**MATERIAL FOR THE TASK:**
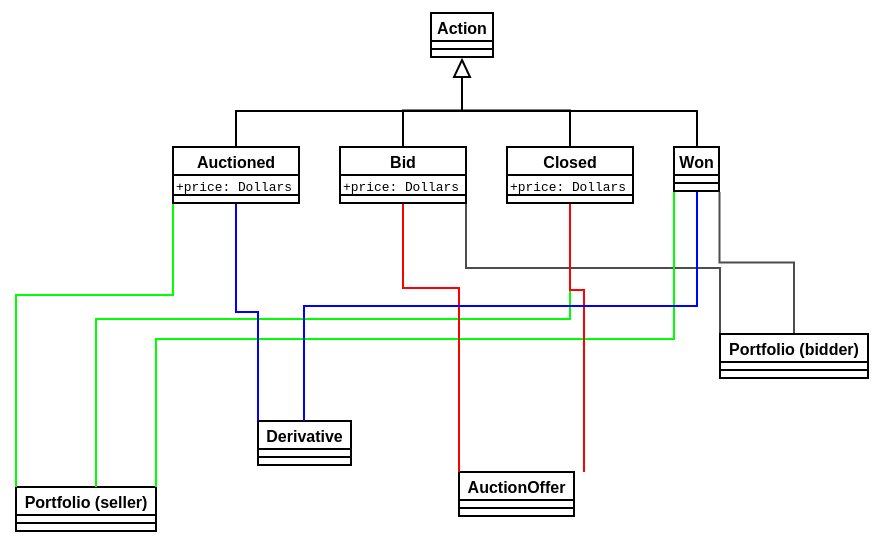
<!DOCTYPE html>
<html lang="en">
<head>
<meta charset="utf-8">
<title>Action class diagram</title>
<style>
:root {
  --paper: #ffffff;
  --ink: #000000;
  --seller: #00ff00;
  --derivative: #0000ff;
  --offer: #ff0000;
  --bidder: #4d4d4d;
}
* { box-sizing: border-box; margin: 0; padding: 0; }
html, body { width: 884px; height: 544px; overflow: hidden; background: var(--paper); }
.diagram { position: relative; width: 884px; height: 544px; color: var(--ink); }
.class {
  position: absolute;
  left: var(--x);
  top: var(--y);
  width: var(--w);
  display: flex;
  flex-direction: column;
  border: 2px solid var(--ink);
  background: var(--paper);
}
.class h2 {
  height: 26px;
  padding-top: 2px;
  display: flex;
  justify-content: center;
  font: bold 16px/26px "Liberation Sans", Arial, sans-serif;
  white-space: nowrap;
}
.attributes, .operations { height: 8px; border-top: 2px solid var(--ink); }
.attributes.listed {
  height: 20px;
  padding: 3px 0 0 2px;
  font: 12.9px/18px "Liberation Mono", "Courier New", monospace;
  white-space: nowrap;
}
.links { position: absolute; left: 0; top: 0; fill: none; stroke-width: 2; }
.inherits { stroke: var(--ink); }
.arrowhead { fill: var(--paper); }
.seller { stroke: var(--seller); }
.derivative { stroke: var(--derivative); }
.offer { stroke: var(--offer); }
.bidder { stroke: var(--bidder); }
</style>
</head>
<body>
<main class="diagram">
  <section class="class" style="--x:430px;--y:12px;--w:64px">
    <h2>Action</h2><div class="attributes"></div><div class="operations"></div>
  </section>

  <section class="class" style="--x:172px;--y:146px;--w:128px">
    <h2>Auctioned</h2><div class="attributes listed">+price: Dollars</div><div class="operations"></div>
  </section>
  <section class="class" style="--x:339px;--y:146px;--w:128px">
    <h2>Bid</h2><div class="attributes listed">+price: Dollars</div><div class="operations"></div>
  </section>
  <section class="class" style="--x:506px;--y:146px;--w:128px">
    <h2>Closed</h2><div class="attributes listed">+price: Dollars</div><div class="operations"></div>
  </section>
  <section class="class" style="--x:673px;--y:146px;--w:47px">
    <h2>Won</h2><div class="attributes"></div><div class="operations"></div>
  </section>

  <section class="class" style="--x:719px;--y:333px;--w:150px">
    <h2>Portfolio (bidder)</h2><div class="attributes"></div><div class="operations"></div>
  </section>
  <section class="class" style="--x:257px;--y:420px;--w:95px">
    <h2>Derivative</h2><div class="attributes"></div><div class="operations"></div>
  </section>
  <section class="class" style="--x:458px;--y:471px;--w:117px">
    <h2>AuctionOffer</h2><div class="attributes"></div><div class="operations"></div>
  </section>
  <section class="class" style="--x:15px;--y:486px;--w:142px">
    <h2>Portfolio (seller)</h2><div class="attributes"></div><div class="operations"></div>
  </section>

  <svg class="links" width="884" height="544" viewBox="0 0 884 544" aria-hidden="true">
    <g class="inherits">
      <polyline points="236,147 236,111 697,111 697,147"/>
      <polyline points="403,147 403,110.5 570,110.5 570,147"/>
      <line x1="462" y1="77" x2="462" y2="111"/>
      <polygon class="arrowhead" points="462,60 470,77 454,77"/>
    </g>
    <g class="bidder">
      <polyline points="466,204 466,268 720,268 720,333"/>
      <polyline points="719.5,192 719.5,262.5 794,262.5 794,333"/>
    </g>
    <g class="seller">
      <polyline points="173,204 173,295 16,295 16,487"/>
      <polyline points="570,204 570,319 96,319 96,487"/>
      <polyline points="674,192 674,339 156,339 156,487"/>
    </g>
    <g class="offer">
      <polyline points="403,204 403,288 459,288 459,472"/>
      <polyline points="570,204 570,290 584,290 584,472"/>
    </g>
    <g class="derivative">
      <polyline points="236,204 236,312 258,312 258,421"/>
      <polyline points="697,192 697,306 304,306 304,421"/>
    </g>
  </svg>
</main>
</body>
</html>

**YOUR ASSIGNMENT:** Extract the full listing above verbatim; pictures are to be left out of the copy.

**PROBLEM SOLUTION:**
<!DOCTYPE html>
<html lang="en">
<head>
<meta charset="utf-8">
<title>Action class diagram</title>
<style>
:root {
  --paper: #ffffff;
  --ink: #000000;
  --seller: #00ff00;
  --derivative: #0000ff;
  --offer: #ff0000;
  --bidder: #4d4d4d;
}
* { box-sizing: border-box; margin: 0; padding: 0; }
html, body { width: 884px; height: 544px; overflow: hidden; background: var(--paper); }
.diagram { position: relative; width: 884px; height: 544px; color: var(--ink); }
.class {
  position: absolute;
  left: var(--x);
  top: var(--y);
  width: var(--w);
  display: flex;
  flex-direction: column;
  border: 2px solid var(--ink);
  background: var(--paper);
}
.class h2 {
  height: 26px;
  padding-top: 2px;
  display: flex;
  justify-content: center;
  font: bold 16px/26px "Liberation Sans", Arial, sans-serif;
  white-space: nowrap;
}
.attributes, .operations { height: 8px; border-top: 2px solid var(--ink); }
.attributes.listed {
  height: 20px;
  padding: 3px 0 0 2px;
  font: 12.9px/18px "Liberation Mono", "Courier New", monospace;
  white-space: nowrap;
}
.links { position: absolute; left: 0; top: 0; fill: none; stroke-width: 2; }
.inherits { stroke: var(--ink); }
.arrowhead { fill: var(--paper); }
.seller { stroke: var(--seller); }
.derivative { stroke: var(--derivative); }
.offer { stroke: var(--offer); }
.bidder { stroke: var(--bidder); }
</style>
</head>
<body>
<main class="diagram">
  <section class="class" style="--x:430px;--y:12px;--w:64px">
    <h2>Action</h2><div class="attributes"></div><div class="operations"></div>
  </section>

  <section class="class" style="--x:172px;--y:146px;--w:128px">
    <h2>Auctioned</h2><div class="attributes listed">+price: Dollars</div><div class="operations"></div>
  </section>
  <section class="class" style="--x:339px;--y:146px;--w:128px">
    <h2>Bid</h2><div class="attributes listed">+price: Dollars</div><div class="operations"></div>
  </section>
  <section class="class" style="--x:506px;--y:146px;--w:128px">
    <h2>Closed</h2><div class="attributes listed">+price: Dollars</div><div class="operations"></div>
  </section>
  <section class="class" style="--x:673px;--y:146px;--w:47px">
    <h2>Won</h2><div class="attributes"></div><div class="operations"></div>
  </section>

  <section class="class" style="--x:719px;--y:333px;--w:150px">
    <h2>Portfolio (bidder)</h2><div class="attributes"></div><div class="operations"></div>
  </section>
  <section class="class" style="--x:257px;--y:420px;--w:95px">
    <h2>Derivative</h2><div class="attributes"></div><div class="operations"></div>
  </section>
  <section class="class" style="--x:458px;--y:471px;--w:117px">
    <h2>AuctionOffer</h2><div class="attributes"></div><div class="operations"></div>
  </section>
  <section class="class" style="--x:15px;--y:486px;--w:142px">
    <h2>Portfolio (seller)</h2><div class="attributes"></div><div class="operations"></div>
  </section>

  <svg class="links" width="884" height="544" viewBox="0 0 884 544" aria-hidden="true">
    <g class="inherits">
      <polyline points="236,147 236,111 697,111 697,147"/>
      <polyline points="403,147 403,110.5 570,110.5 570,147"/>
      <line x1="462" y1="77" x2="462" y2="111"/>
      <polygon class="arrowhead" points="462,60 470,77 454,77"/>
    </g>
    <g class="bidder">
      <polyline points="466,204 466,268 720,268 720,333"/>
      <polyline points="719.5,192 719.5,262.5 794,262.5 794,333"/>
    </g>
    <g class="seller">
      <polyline points="173,204 173,295 16,295 16,487"/>
      <polyline points="570,204 570,319 96,319 96,487"/>
      <polyline points="674,192 674,339 156,339 156,487"/>
    </g>
    <g class="offer">
      <polyline points="403,204 403,288 459,288 459,472"/>
      <polyline points="570,204 570,290 584,290 584,472"/>
    </g>
    <g class="derivative">
      <polyline points="236,204 236,312 258,312 258,421"/>
      <polyline points="697,192 697,306 304,306 304,421"/>
    </g>
  </svg>
</main>
</body>
</html>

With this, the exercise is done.